Today I ate at Chevys and had the Prickly Pear Margarita....my favorite there.
Prickly Pear
Prickly pear juice, Sauza Hornitos Reposado and Tuaca
_________________
"Oh waiter, another cocktail please!!!"


 
View Profile of VampiressRN Send a personal message to VampiressRN  Email VampiressRN Goto the website of VampiressRN     Edit/Delete This Post Reply with quote
Chip and Andy
Tiki Socialite

Joined: Jul 13, 2004
Posts: 2204
From: Corner table, Molokai Lounge, Mai-Kai.
Posted: 2007-01-07 9:05 pm   Permalink

I have something sort of like this...



that I use on my pineapples. Mine has wires that criss-cross at the bottom so when you pull out the meat of the fruit you get a completly hollow shell suitable for drinking from. You cut the top, push the tool straight down, twist half-way and pull up. You get the fruit in 6 easy spears and a hollow pineapple shell ready for serving.

As for the tops, here is a picture of my first planting three years ago. This plant is one year old as of the photo, and at the very center of the plant is the beginning of the flower crown.



This plant set one of the biggest, sweetest pineapples I have ever had the pleasure of eating. It then set out pups so that I now have about 8 plants in the front yard.

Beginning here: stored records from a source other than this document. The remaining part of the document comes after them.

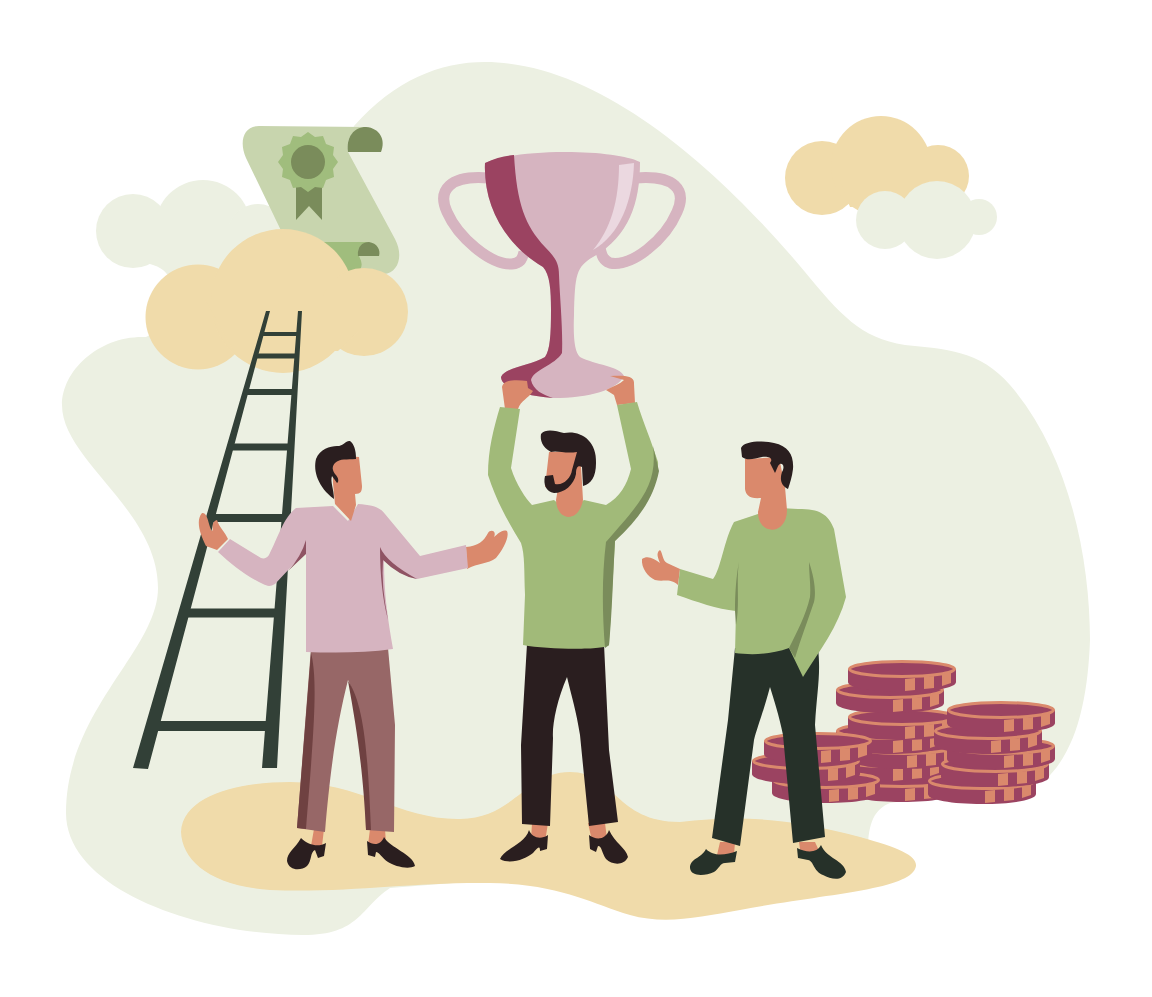
<!DOCTYPE html>
<html lang="en">
<head>
<meta charset="utf-8">
<title>Team success illustration</title>
<style>
:root {
  --paper: #ffffff; --mist: #ecf0e2; --sand: #f0dbaa;
  --leaf: #a1ba79; --leaf-dark: #7a8c5b; --leaf-pale: #c8d5ae; --leaf-mid: #a0bd7d;
  --pink: #d6b4c0; --pink-light: #ebd8e0; --wine: #9b4361;
  --skin: #da896c; --ink: #2a1e1f; --forest: #263129; --ladder: #324037;
  --mauve: #976767; --mauve-dark: #6f4141;
}
html, body { margin: 0; overflow: hidden; background: var(--paper); }
svg { display: block; width: 1152px; height: 997px; }
.mist { fill: var(--mist); } .sand { fill: var(--sand); }
.leaf { fill: var(--leaf); } .leaf-dark { fill: var(--leaf-dark); }
.leaf-pale { fill: var(--leaf-pale); } .leaf-mid { fill: var(--leaf-mid); }
.pink { fill: var(--pink); } .pink-light { fill: var(--pink-light); } .wine { fill: var(--wine); }
.skin { fill: var(--skin); } .ink { fill: var(--ink); } .forest { fill: var(--forest); }
.mauve { fill: var(--mauve); } .mauve-dark { fill: var(--mauve-dark); }
.rails { fill: var(--ladder); }
.rungs { stroke: var(--ladder); fill: none; }
.handle { fill: none; stroke: var(--pink); stroke-width: 11; }
.rim { fill: var(--wine); stroke: var(--skin); stroke-width: 3; }
</style>
</head>
<body>
<svg viewBox="0 0 1152 997" role="img" aria-label="Three men celebrating with a trophy beside a ladder to the clouds and stacks of coins">
  <defs>
    <g id="coin">
      <path class="wine" d="M0 9V22C0 28 24 32 54 32S108 28 108 22V9Z"/>
      <ellipse class="rim" cx="54" cy="9" rx="52.5" ry="7.5"/>
      <path class="skin" d="M57 19L67 18V30L57 31ZM76 17L86 16V28L76 29ZM94 14L103 12V23L94 26Z"/>
    </g>
    <path id="rosette" d="M0 -30L7 -25L15 -26L18 -18L26 -15L25 -7L30 0L25 7L26 15L18 18L15 26L7 25L0 30L-7 25L-15 26L-18 18L-26 15L-25 7L-30 0L-25 -7L-26 -15L-18 -18L-15 -26L-7 -25Z"/>
  </defs>

  <g id="backdrop">
    <path class="mist" d="M354 126C395 80 440 62 485 62C600 62 720 170 805 272C840 314 860 338 905 345C945 349 980 350 1010 385C1070 455 1090 560 1090 640C1088 695 1078 750 1045 780L890 803C875 809 868 822 868 850L390 888C360 908 360 935 303 935C200 935 66 890 66 813C66 710 158 650 158 588C158 510 62 460 62 405C62 370 100 335 146 337L300 260Z"/>
    <path class="sand" d="M181 832C183 795 240 782 290 782C360 782 400 820 460 819C515 818 525 772 570 772C615 772 615 822 680 822C740 815 790 818 860 837C900 848 917 856 916 866C912 890 830 893 740 910C700 917 665 925 630 915C590 903 560 884 490 883C410 882 350 893 270 890C210 886 182 860 181 832Z"/>
  </g>

  <g id="clouds-right">
    <g class="sand">
      <circle cx="822" cy="178" r="37"/><circle cx="881" cy="166" r="50"/><circle cx="938" cy="176" r="31"/>
      <path d="M840 180H938V207L850 207Z"/>
    </g>
    <g class="mist">
      <circle cx="885" cy="220" r="29"/><circle cx="937" cy="220" r="39"/><circle cx="979" cy="217" r="18"/>
    </g>
  </g>

  <g id="cloud-pale" class="mist">
    <circle cx="133" cy="231" r="37"/><circle cx="203" cy="228" r="48"/><circle cx="258" cy="234" r="30"/>
    <path d="M150 225H260V280H170Q166 268 150 264Z"/>
  </g>

  <g id="certificate">
    <path class="leaf-pale" d="M259 126L366 127C352 129 346 138 348 152L395 239C404 256 398 273 384 274H302L246 158C239 142 243 126 259 126Z"/>
    <path class="leaf-mid" d="M318 242H370C360 243 356 250 359 256C362 262 364 268 356 273H318Z"/>
    <path class="leaf-dark" d="M348 152C346 137 354 127 366 127C380 128 386 140 381 152ZM358 256C357 247 362 242 369 242C377 243 381 250 379 256Z"/>
    <path class="leaf-dark" d="M296 180H322V220L309 206L296 220Z"/>
    <use class="leaf-mid" href="#rosette" x="308" y="162"/>
    <circle class="leaf-dark" cx="308" cy="162" r="17"/>
  </g>

  <g id="cloud-sand" class="sand">
    <circle cx="198" cy="317" r="52.5"/><circle cx="283" cy="301" r="72"/><circle cx="364" cy="312" r="44"/>
    <path d="M205 300H360V330L338 351H234Z"/>
  </g>

  <g id="ladder">
    <path class="rails" d="M266 311H270L148 769L133 768ZM298 311H302L277 768H262Z"/>
    <g class="rungs">
      <path stroke-width="4" d="M262 334H298"/><path stroke-width="5" d="M256 356H297"/>
      <path stroke-width="6" d="M247 392H295"/><path stroke-width="7" d="M232 447H292"/>
      <path stroke-width="8" d="M213 518H286"/><path stroke-width="9" d="M187 613H282"/>
      <path stroke-width="10" d="M156 726H270"/>
    </g>
  </g>

  <g id="coin-stacks">
    <g id="stack-middle">
      <use href="#coin" x="848" y="770"/><use href="#coin" x="836" y="750"/><use href="#coin" x="850" y="737"/>
      <use href="#coin" x="836" y="722"/><use href="#coin" x="848" y="708"/>
      <use href="#coin" x="836" y="681"/><use href="#coin" x="848" y="660"/>
    </g>
    <g id="stack-right">
      <use href="#coin" x="928" y="772"/><use href="#coin" x="941" y="755"/><use href="#coin" x="947" y="737"/>
      <use href="#coin" x="934" y="722"/><use href="#coin" x="947" y="701"/>
    </g>
    <g id="stack-left">
      <use href="#coin" x="772" y="771"/><use href="#coin" x="752" y="752"/><use href="#coin" x="764" y="732"/>
    </g>
  </g>

  <g id="trophy">
    <path class="handle" d="M488 178C450 175 437 190 447 212C458 237 490 265 512 264C520 263 522 260 524 252M636 178C675 175 687 190 677 212C665 240 632 267 610 263C603 260 602 256 600 248"/>
    <path class="pink" d="M485 163C500 156 530 152 565 152C600 152 628 156 640 162C640 205 628 237 593 257C576 267 575 275 574 315C573 340 575 352 580 357C595 365 620 366 624 376C617 390 590 398 553 398C520 396 501 386 501 377C505 367 530 366 545 357C550 350 551 335 551 310C551 290 550 275 543 267C505 245 483 205 485 163Z"/>
    <path class="wine" d="M485 163C495 158 505 156 514 155C517 205 525 225 545 247C555 257 559 263 559 275C560 300 563 330 562 353C555 365 533 370 531 380C533 390 543 395 553 398C520 396 501 386 501 377C505 367 530 366 545 357C550 350 551 335 551 310C551 290 550 275 543 267C505 245 483 205 485 163Z"/>
    <path class="pink-light" d="M619 165L634 163C633 200 620 235 593 250C611 229 619 200 619 165Z"/>
  </g>

  <g id="man-pink">
    <path class="skin" d="M314 829H324L322 846H311ZM370 829H385L386 843L368 845Z"/>
    <path class="ink" d="M301 838C295 849 287 852 287 861C289 871 301 871 307 866C312 861 310 852 315 850L318 858L324 856L326 843C319 847 309 846 301 838ZM384 837C390 848 413 854 415 866C408 870 394 866 388 862C382 858 379 852 376 852L375 857L368 855L367 841C374 846 381 845 384 837Z"/>
    <path class="mauve" d="M311 648H388L395 725L394 832L366 830C365 770 363 710 348 680C338 720 331 760 325 832L297 828Z"/>
    <path class="mauve-dark" d="M311 653C318 680 314 730 306 829L297 828ZM348 681C357 730 363 770 366 830L371 830C368 760 365 705 348 681Z"/>
    <path class="skin" d="M217 550L228 539C225 532 219 527 217 520C210 522 214 530 212 531C208 525 208 512 202 513C196 520 199 532 206 546ZM466 547C478 546 484 541 488 533C490 529 497 530 494 537C498 534 502 529 507 531C510 537 502 551 496 558C488 564 478 563 467 569Z"/>
    <path class="pink" d="M296 508L333 506L348 521L358 504C372 505 380 507 385 514L420 556L466 545L468 568L417 579C404 576 395 570 384 560C384 595 388 620 393 649C365 653 335 653 306 652L306 551L275 584C270 587 267 586 263 584C246 576 231 564 218 552L230 539L261 558C264 559 267 558 269 555C277 540 283 518 296 508Z"/>
    <path fill="#8f5363" d="M306 540V554L288 571Q301 557 306 540ZM380 547Q386 562 417 579Q399 576 383 560Q381 585 388 620Q380 590 380 547Z"/>
    <path class="skin" d="M333 483L335 504L351 521L356 505L355 494C361 494 362 491 362 486L359 457L332 455Z"/>
    <path class="ink" d="M334 499C318 487 313 471 316 459C320 449 330 446 337 446C344 446 346 440 350 441C354 444 356 450 356 459C347 460 340 458 335 463C332 466 332 470 335 474C339 478 339 482 337 483L332 476C330 482 334 489 334 499Z"/>
  </g>

  <g id="man-trophy">
    <path class="skin" d="M532 823H548L545 842L531 840ZM588 823H605L607 839L592 841Z"/>
    <path class="ink" d="M529 830C525 844 504 849 500 859C510 865 526 859 533 853C539 846 540 846 540 851L547 849L548 835C541 840 532 838 529 830ZM609 830C615 843 626 848 628 857C624 866 612 865 606 859C602 854 602 846 598 846L596 852L590 849L589 835C597 841 606 839 609 830Z"/>
    <path class="ink" d="M527 644H604L609 750L618 822L589 826L580 735C576 710 572 698 567 677C557 700 552 725 553 738L550 826L522 824L521 745Z"/>
    <path class="skin" d="M505 409L502 387C504 379 517 380 527 381L528 388L533 391C528 399 521 400 518 409ZM617 405L614 395L606 390C614 386 620 384 624 380L610 376C620 376 635 374 634 384L635 403Z"/>
    <path class="leaf" d="M500 407L520 409L511 468C516 484 526 499 532 505L554 500L568 512L584 500L606 505C620 497 627 485 631 469L617 405L637 402C643 422 651 440 658 462C659 478 649 505 615 541L609 645C606 650 550 650 523 645L525 595C524 570 525 555 521 543C507 520 496 500 488 475C488 449 494 427 500 407Z"/>
    <path class="leaf-dark" d="M653 446L659 471C654 497 640 518 615 541C613 575 612 615 609 645L605 648C602 610 602 575 606 542C640 503 658 485 653 446Z"/>
    <path class="skin" d="M549 452L577 451L581 466L583 500C579 523 557 522 556 500L558 488L545 487Z"/>
    <path class="ink" d="M541 434C546 428 556 431 564 433C580 430 597 440 596 463C596 477 591 484 583 486L582 467C578 465 576 467 576 474C574 485 564 493 554 493C546 492 543 484 545 476L553 475L555 484C563 486 571 478 572 470L577 452C565 454 557 450 551 452C542 447 540 440 541 434Z"/>
  </g>

  <g id="man-green">
    <path class="skin" d="M720 842H735L734 855H717ZM799 842H815L820 853L801 856Z"/>
    <path class="forest" d="M706 849C701 859 690 858 690 868C691 877 705 876 714 872C719 869 720 863 725 863L735 862L737 851C726 855 714 857 706 849ZM821 845C827 859 844 860 846 872C842 882 831 879 823 875C813 871 814 861 808 860L798 858L797 848C807 853 817 853 821 845Z"/>
    <path class="forest" d="M735 648L818 648C821 675 817 690 815 725L825 837L793 843L783 735C779 715 774 700 770 687C764 710 757 728 754 740L740 846L712 838L728 720Z"/>
    <path class="skin" d="M680 569L667 563C662 560 663 553 660 550C655 553 659 560 660 563C654 559 648 555 642 559C641 568 648 577 655 580C663 582 670 578 678 585Z"/>
    <path class="leaf" d="M758 514L780 508L798 509C820 509 828 514 834 529L846 597C838 627 820 650 803 677L789 648C770 655 750 655 735 653L736 611C717 609 697 602 677 595L680 569L713 579C721 569 724 540 734 522Z"/>
    <path class="leaf-dark" d="M809 562C815 580 816 593 814 602C808 620 801 638 795 658L789 648C797 632 806 615 810 597C811 585 809 574 809 562ZM739 562C736 580 740 605 736 625L735 611C735 595 736 577 739 562Z"/>
    <path class="skin" d="M745 459L779 457L785 487L787 510C787 536 758 536 758 512L761 498C749 499 746 495 745 489Z"/>
    <path class="ink" d="M741 448C745 440 765 441 774 443C789 446 794 456 793 469C792 477 790 483 788 489C780 485 780 478 782 472C785 467 783 463 780 464C777 466 777 470 775 473L770 463C774 458 768 456 762 457C754 459 747 461 742 457Z"/>
  </g>
</svg>
</body>
</html>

This year I hope to have fruit on all of them.
_________________


 
View Profile of Chip and Andy Send a personal message to Chip and Andy  Email Chip and Andy Goto the website of Chip and Andy     Edit/Delete This Post Reply with quote
GatorRob
Tiki Socialite

Joined: Aug 20, 2004
Posts: 1770
From: 3 hrs 33 mins to paradise
Posted: 2007-01-08 09:23 am   Permalink

Hmmmm. I'm leery of any kitchen cutting tool that's made of plastic. I would think metal is the way to go. Chip, where did you buy yours?

 
View Profile of GatorRob Send a personal message to GatorRob      Edit/Delete This Post Reply with quote
Goto page ( 1 | 2 Next Page )
U-Moderate:
  
v1.5

[ About Tiki Central | Contact Tiki Central | Advertise on Tiki Central ]
(c) 2000-2014 Tikiroom.com (tm), Tiki Central (tm)

Credits & copyright infomation